On September 24, 2010, in the late afternoon, a Los Angeles Superior Court allowed Lindsay Lohan to post bail and be released from custody after her lawyer appealed an earlier ruling that morning denying her the right to post bail.
The previous judge’s ruling denying bail meant that Lohan would have been in custody at least until her October 22 probation violation hearing.
Lohan’s attorney argued that the superior court must give Lohan the right to post bail for misdemeanor probation violations. Her probation stemmed from two drug-related convictions in 2007. Lohan admitted two weeks ago via tweet that she violated her probation by failing a drug test.
After posting $300,000 bail, Lohan agreed to wear an electronic alcohol-monitoring anklet as a condition of her release. The day after her release, she visited a homeless teen shelter and voluntarily checked herself into a drug rehabilitation program. The judge may still sentence her to jail during her October 22 hearing.

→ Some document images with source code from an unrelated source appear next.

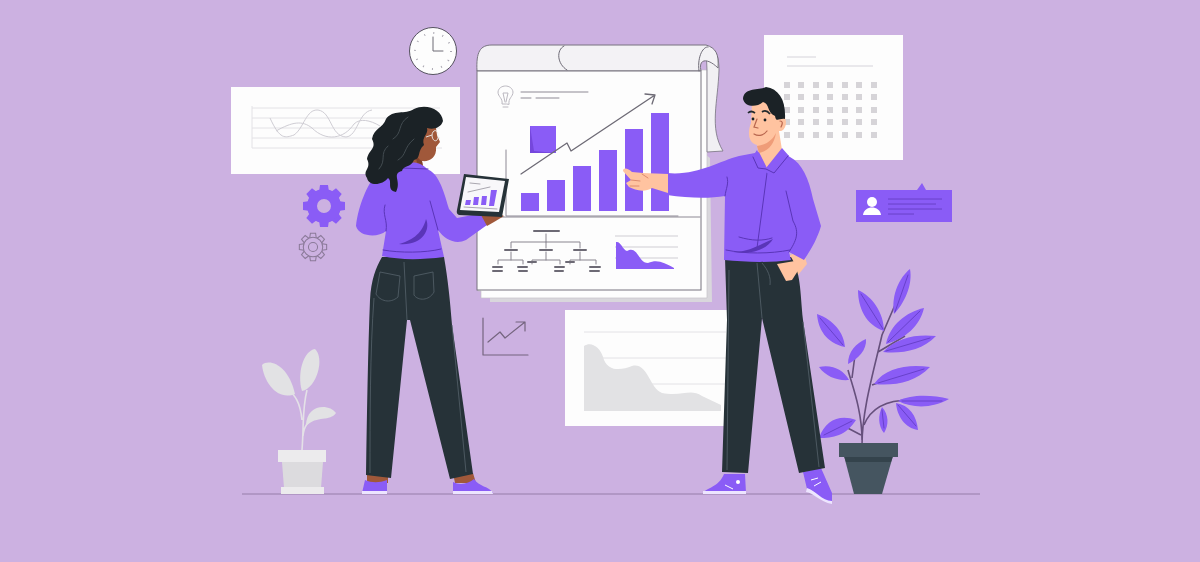
<!DOCTYPE html>
<html lang="en">
<head>
<meta charset="utf-8">
<title>Business analysis illustration</title>
<style>
:root{--wall:#ccb1e1;--violet:#8a5cf6;--violet-dark:#5a35b8;--paper:#fdfdfd;--shade:#e4e3e6;--pale:#e2e2e4;--ink:#263238;--line:#6d6a75;--skin-light:#ffc3a0;--skin-dark:#a0583a;--hair:#1b2226;--slate:#455560}
html,body{margin:0;height:100%;overflow:hidden;background:var(--wall)}
svg{display:block;width:1200px;height:562px}
.violet{fill:var(--violet)}
.paper{fill:var(--paper)}
.shade{fill:var(--shade)}
.pale{fill:var(--pale)}
.ink{fill:var(--ink)}
.hair{fill:var(--hair)}
.skin-light{fill:var(--skin-light)}
.skin-dark{fill:var(--skin-dark)}
.slate{fill:var(--slate)}
.stroke{fill:none;stroke:var(--line);stroke-width:1;stroke-linecap:round;stroke-linejoin:round}
.faint{fill:none;stroke:#e3e2e6;stroke-width:1}
.fold{fill:none;stroke:var(--violet-dark);stroke-width:1;stroke-linecap:round}
.seam{fill:none;stroke:#56636b;stroke-width:.8}
</style>
</head>
<body>
<svg viewBox="0 0 1200 562" role="img" aria-label="Two colleagues discussing charts on a flip chart">
<defs>
<g id="date-row"><path d="M0 0h6v6H0zM14 0h6v6h-6zM29 0h6v6h-6zM43 0h6v6h-6zM58 0h6v6h-6zM72 0h6v6h-6zM87 0h6v6h-6z"/></g>
<path id="gear-tooth" d="M-5-14L-4-21H4L5-14Z"/>
<g id="gear-teeth"><use href="#gear-tooth"/><use href="#gear-tooth" transform="rotate(45)"/><use href="#gear-tooth" transform="rotate(90)"/><use href="#gear-tooth" transform="rotate(135)"/><use href="#gear-tooth" transform="rotate(180)"/><use href="#gear-tooth" transform="rotate(225)"/><use href="#gear-tooth" transform="rotate(270)"/><use href="#gear-tooth" transform="rotate(315)"/></g>
</defs>
<rect width="1200" height="562" fill="var(--wall)"/>
<path d="M242 494H980" fill="none" stroke="#a88fbd" stroke-width="1.4"/>

<g id="wave-sheet">
<rect class="paper" x="231" y="87" width="229" height="87"/>
<path class="faint" d="M252 106V148H442M252 108H440M252 118H440M252 128H440M252 138H440"/>
<path class="faint" style="stroke:#cfcdd4" d="M270 118C280 140 285 138 294 135C304 128 306 109 318 110C332 112 330 136 346 137C358 136 358 112 372 110M276 131C292 122 302 120 312 128C326 142 344 139 354 124C360 118 370 120 380 126"/>
</g>

<g id="clock">
<circle class="paper" cx="433" cy="51" r="23.5" stroke="#565360"/>
<circle cx="433" cy="51" r="18" fill="none" stroke="#a9a6b0" stroke-width="2" stroke-dasharray="1 8.4"/>
<path class="stroke" d="M433 37V51H443" stroke="#999"/>
</g>

<g id="calendar">
<rect class="paper" x="764" y="35" width="139" height="125"/>
<path class="faint" style="stroke:#d5d3da" d="M787 57H816M787 66H873"/>
<g fill="#d6d4d8"><use href="#date-row" x="784" y="82"/><use href="#date-row" x="784" y="94"/><use href="#date-row" x="784" y="107"/><use href="#date-row" x="784" y="119"/><use href="#date-row" x="784" y="132"/></g>
</g>

<g id="area-sheet">
<rect class="paper" x="565" y="310" width="170" height="116"/>
<path class="faint" d="M584 332H726M584 358H726M584 384H726"/>
<path class="pale" d="M584 411V346C592 341 601 348 604 360C609 372 622 370 632 366C648 362 649 388 662 393C682 397 690 388 702 396L721 405V411Z"/>
</g>

<g id="flip-chart">
<path fill="#d9d7dc" d="M481 280H702V152L710 158L712 302H490V297H481Z"/>
<path class="paper" stroke="#c4c2c8" stroke-width=".7" d="M478 70H707V298H481V291H478Z"/>
<path d="M706 46C716 48 719 56 719 70C718 102 709 128 723 151L707 152V70Z" fill="#f1f0f3" stroke="#77737f" stroke-width=".8"/>
<path d="M477 71C476 52 480 45 492 45H706C716 48 719 54 718 68C708 58 698 58 701 71Z" fill="#f3f2f5" stroke="#77737f"/>
<rect class="paper" x="477" y="71" width="224" height="219" stroke="#77737f"/>
<path class="stroke" d="M564 46C556 50 557 64 567 70M699 71C697 55 704 46 708 47"/>
<path class="stroke" style="stroke:#bbb8c0" d="M506 104H502C503 98 498 97 498 92C499 84 512 84 513 92C513 97 508 98 509 104ZM503 107H508M505 102L503 93H508L506 102"/>
<path class="stroke" d="M521 92H588M521 98H531M536 98H559M506 150V216H678M480 217H700" style="stroke:#8d8994"/>
<rect class="violet" x="530" y="126" width="26" height="27"/>
<path d="M530 126L534 151L556 153H530Z" fill="#7547dc"/>
<path class="stroke" d="M521 174L567 143L571 151L655 95M645 94L655 95L652 104" style="stroke-width:1.3"/>
<path class="violet" d="M521 193h18v18h-18zM547 180h18v31h-18zM573 166h18v45h-18zM599 150h18v61h-18zM625 129h18v82h-18zM651 113h18v98h-18z"/>
<g id="org-chart" class="stroke"><path style="stroke:#89858f" d="M546 234V242M511 248V242H580V248M546 242V248M511 252V260M498 264V260H523V264M546 252V260M532 264V260H560V264M580 252V260M570 264V260H596V264"/>
<path stroke-width="2" d="M534 231H559M505 250H517M540 250H552M574 250H586M493 267H502M518 267H527M528 262H536M555 267H564M566 262H574M590 267H600M493 271H502M519 271H527M555 271H563M590 271H599"/></g>
<path class="faint" style="stroke:#cfcdd3" d="M615 236H678M615 247H678M615 258H678"/>
<path class="violet" d="M616 269V242C621 241 622 249 627 251C638 245 638 263 648 263C658 259 664 263 674 268V269Z"/>
</g>

<g id="trend-icon" class="stroke" style="stroke:#75657f;stroke-width:1.2"><path d="M483 318V355H528M488 342L500 332L505 338L525 322M516 322H525V331"/></g>

<g id="gears">
<g class="violet" transform="translate(324 206)"><use href="#gear-teeth"/><path fill-rule="evenodd" d="M0-17A17 17 0 1 1 0 17A17 17 0 1 1 0-17M0-7A7 7 0 1 0 0 7A7 7 0 1 0 0-7"/></g>
<g transform="translate(313 247) scale(.65)" fill="none" stroke="#8b7a99" stroke-width="1.6"><use href="#gear-teeth"/><circle r="15" fill="var(--wall)"/><circle r="7"/></g>
</g>

<g id="profile-tag">
<path class="violet" d="M856 190H917L922 183L926 190H952V222H856Z"/>
<circle cx="872" cy="202" r="5" fill="#fff"/><path d="M863 215C864 205 880 205 881 215Z" fill="#fff"/>
<path d="M888 199H942M888 204H936M888 209H942M888 214H914" fill="none" stroke="#6840c8"/>
</g>

<g id="white-plant">
<path d="M302 450C304 424 302 410 307 390M302 420C300 400 294 395 287 388M303 436C304 425 309 421 314 418" fill="none" stroke="#e4e1e7" stroke-width="1.6"/>
<g class="pale"><path d="M262 365C270 358 289 366 295 394C278 401 264 383 262 365ZM302 391C297 374 303 351 315 349C325 358 317 388 302 391ZM306 426C306 404 329 403 336 413C330 422 317 415 306 426Z"/></g>
<path d="M282 462H323L321 488H284Z" fill="#dcdbde"/><path fill="#ecebed" d="M278 450H326V462H278ZM281 487H324V494H281Z"/>
</g>

<g id="violet-plant">
<path d="M862 445C862 410 874 370 882 335L898 298M864 425C872 405 892 400 910 400M862 440C862 410 852 385 848 370M878 352L905 336M872 385L892 378M852 378L855 355M861 435L840 424" fill="none" stroke="#66507c" stroke-width="1.6"/>
<g class="violet"><path d="M894 314C891 294 900 277 910 269C913 285 904 304 894 314ZM884 331C866 325 858 308 858 290C872 296 884 313 884 331ZM886 344C890 325 906 312 924 308C920 326 905 339 886 344ZM883 352C897 337 917 334 936 336C922 351 900 354 883 352ZM845 347C826 343 818 329 817 314C834 320 844 333 845 347ZM848 364C848 352 856 343 866 339C867 350 858 359 848 364ZM874 384C886 367 909 364 930 367C915 383 893 386 874 384ZM849 380C838 381 826 377 819 367C832 364 844 370 849 380ZM898 401C912 394 932 395 949 399C933 408 914 409 898 401ZM896 403C909 405 917 416 918 430C905 428 897 416 896 403ZM882 407C889 415 889 425 884 433C878 426 878 415 882 407ZM856 420C846 436 833 438 819 438C825 420 840 414 856 420Z"/></g>
<path class="fold" style="stroke-width:.7" d="M895 312L908 275M883 329L861 294M888 342L920 311M886 351L930 338M843 345L820 318M878 383L924 369M902 401H942M898 405L916 426M882 410L884 428M852 421L824 435"/>
<path class="slate" d="M844 456H893L882 494H854Z"/><path d="M844 456H893L891 462H846Z" fill="#34434c"/><path class="slate" d="M839 443H898V457H839Z"/>
</g>

<g id="woman">
<g id="woman-shoes"><path class="skin-dark" d="M367 473H388V483H367ZM453 473H473L476 483H455Z"/><path class="violet" d="M365 480C372 483 379 483 387 480V493H362ZM453 482C461 486 469 483 474 479C479 487 489 486 493 493H453Z"/><path d="M362 491H387V494H362ZM453 491H492L493 494H453Z" fill="#ede5ff"/></g>
<path class="ink" d="M382 257H444C448 280 450 300 452 325L473 474L450 479L410 320H407L391 478L366 475C367 410 368 350 370 300C371 280 376 267 382 257Z"/>
<path class="seam" d="M407 320L404 262M452 325L466 472M374 298C370 350 370 420 370 473M380 272L400 276L398 297C390 304 380 301 376 294ZM414 276L433 272L434 292C429 301 418 301 414 295Z"/>
<path class="skin-dark" d="M400 169C406 158 402 148 404 138L414 121H435L437 135L440 142L436 147C437 158 429 162 422 161L424 170Z"/>
<path d="M422 161C418 159 416 155 415 150C416 160 416 164 423 169Z" fill="#7f422b"/>
<path class="violet" d="M401 166C411 160 421 162 427 169C438 173 443 188 449 209L457 218L488 212L494 220L466 240C456 245 445 240 438 230L444 257C420 260 400 260 382 256L386 231C378 238 359 237 356 226C358 207 367 184 378 172Z"/>
<path class="fold" d="M383 250C400 253 425 253 441 249M386 231C388 220 382 215 385 205M438 230L430 201M402 168L428 169"/>
<path d="M399 244C410 241 422 235 426 219C431 230 422 246 399 244Z" fill="var(--violet-dark)"/>
<path class="hair" d="M414 109C427 103 442 110 443 121C441 128 433 130 427 128C429 134 421 137 424 145C417 151 421 159 414 160C411 168 403 165 402 171C391 174 402 181 396 192C386 190 393 181 388 178C383 185 369 187 367 178C362 170 372 169 367 159C369 149 377 149 372 139C374 128 383 128 386 119C393 109 405 115 414 109Z"/>
<path class="stroke" style="stroke:#424b50" d="M408 117C397 124 403 133 393 139M388 146C379 154 387 160 379 169M414 139C403 148 407 155 398 160"/>
<path d="M432 136C432 129 438 129 438 135C439 142 433 143 432 136ZM426 137L432 135" fill="none" stroke="#eee" stroke-width=".9"/>
<path class="skin-dark" d="M481 215L497 213L504 216L494 222L487 226Z"/>
<g id="tablet"><path d="M464 174L509 179L502 217L459 215Q456 214 457 210Z" fill="#263238"/><path d="M466 177L505 181L499 212L460 210Z" fill="#f8f7fa"/><path class="stroke" style="stroke:#aaa7b0" d="M470 183L480 184M468 192L490 187M464 207L497 209"/><path class="violet" d="M466 200L471 200L470 205H465ZM474 197H479L478 205H473ZM482 196H487L486 205H481ZM491 190H497L494 206H489Z"/></g>
</g>

<g id="man">
<g id="man-shoes"><path class="violet" d="M724 474H745L746 493H703C706 488 719 487 724 474ZM803 472L821 468L832 493V503C821 501 813 488 807 489Z"/><path d="M703 491H746V494H703ZM807 488C815 490 822 501 832 501V504C820 502 812 492 806 492Z" fill="#ede5ff"/><path d="M725 485L733 489M811 480L818 478M814 486L821 482" stroke="#fff" fill="none"/><circle cx="738" cy="482" r="2" fill="#fff"/></g>
<path class="skin-light" d="M778 260L803 250L807 264L794 280L781 276Z"/>
<path class="ink" d="M725 258L791 257C801 273 800 290 803 320L825 468L799 473L762 318L748 473L722 472L727 320Z"/>
<path class="seam" d="M762 318L757 263M803 322L819 467M729 270L727 470M762 263C768 270 771 277 770 285"/>
<path class="skin-light" d="M777 264L795 261L801 266L792 280L786 281Z"/>
<path class="violet" d="M755 153L776 148L790 157C802 163 809 179 813 199L821 226C817 240 810 251 804 260L789 252L791 260C768 263 745 262 724 260L725 196C708 199 688 198 667 195V173C697 176 719 161 739 156Z"/>
<path class="fold" d="M726 250C745 254 770 254 790 250M725 196C726 188 729 184 727 177M789 252C796 241 800 233 793 221L786 191M767 173L757 248M739 237C752 241 763 241 772 238"/>
<path d="M733 252C750 252 760 244 773 239C768 248 754 255 733 252Z" fill="var(--violet-dark)"/>
<path class="skin-light" d="M752 102C758 95 774 98 783 115C789 121 785 132 779 131L782 150L767 168L758 150L757 145C747 143 748 130 751 123Z"/>
<path d="M757 146C767 145 773 139 776 133C774 145 768 151 759 153Z" fill="#ef9c78"/>
<path class="violet" d="M757 150L766 168L782 148L789 156L769 175L753 156Z"/>
<path class="fold" d="M753 157L758 168L766 169L774 173L788 156"/>
<path class="hair" d="M743 99C744 87 758 91 766 87C779 89 786 100 785 119C779 118 776 123 775 116C767 113 770 104 763 102C756 108 745 107 743 99Z"/>
<path d="M748 113Q751 110 755 113M762 112Q766 109 770 114" fill="none" stroke="#222a2e" stroke-width="1.7"/>
<circle cx="753" cy="119" r="1.4" class="hair"/><circle cx="765" cy="120" r="1.4" class="hair"/>
<path d="M757 119L754 127L758 128M754 134C759 137 764 135 767 131M780 121Q784 121 781 127" fill="none" stroke="#b8664e" stroke-width="1.2" stroke-linecap="round"/>
<path class="skin-light" d="M668 174V193L652 188C644 193 635 190 629 187L626 183L631 180L623 171C623 167 628 168 632 172L643 173Z"/>
<path d="M631 180L640 181M630 186L639 186M642 174L648 178" fill="none" stroke="#dd8b6d" stroke-linecap="round"/>
</g>
</svg>
</body>
</html>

Under the California Constitution, article I, section 12, a person has a right to bail unless the person is accused of a capital crime or certain other felonies after a court has determined that evidence of the person’s guilt is substantial or the risk to public safety is too great to allow the person to post bail. Under California Penal Code section 1271 and the California Constitution, if a person is charged with anything other than a capital offense or certain felonies, a person has a right to bail.
If you or someone you know has been accused of a probation violation, you will need an experienced Los Angeles County criminal defense attorney who will thoroughly explain the probation violation consequences to you. At Wallin & Klarich, we have helped people accused of probation violations for over 30 years. Call us today at (888) 280-6839 or visit us at our website at www.wklaw.com. We will be there when you call.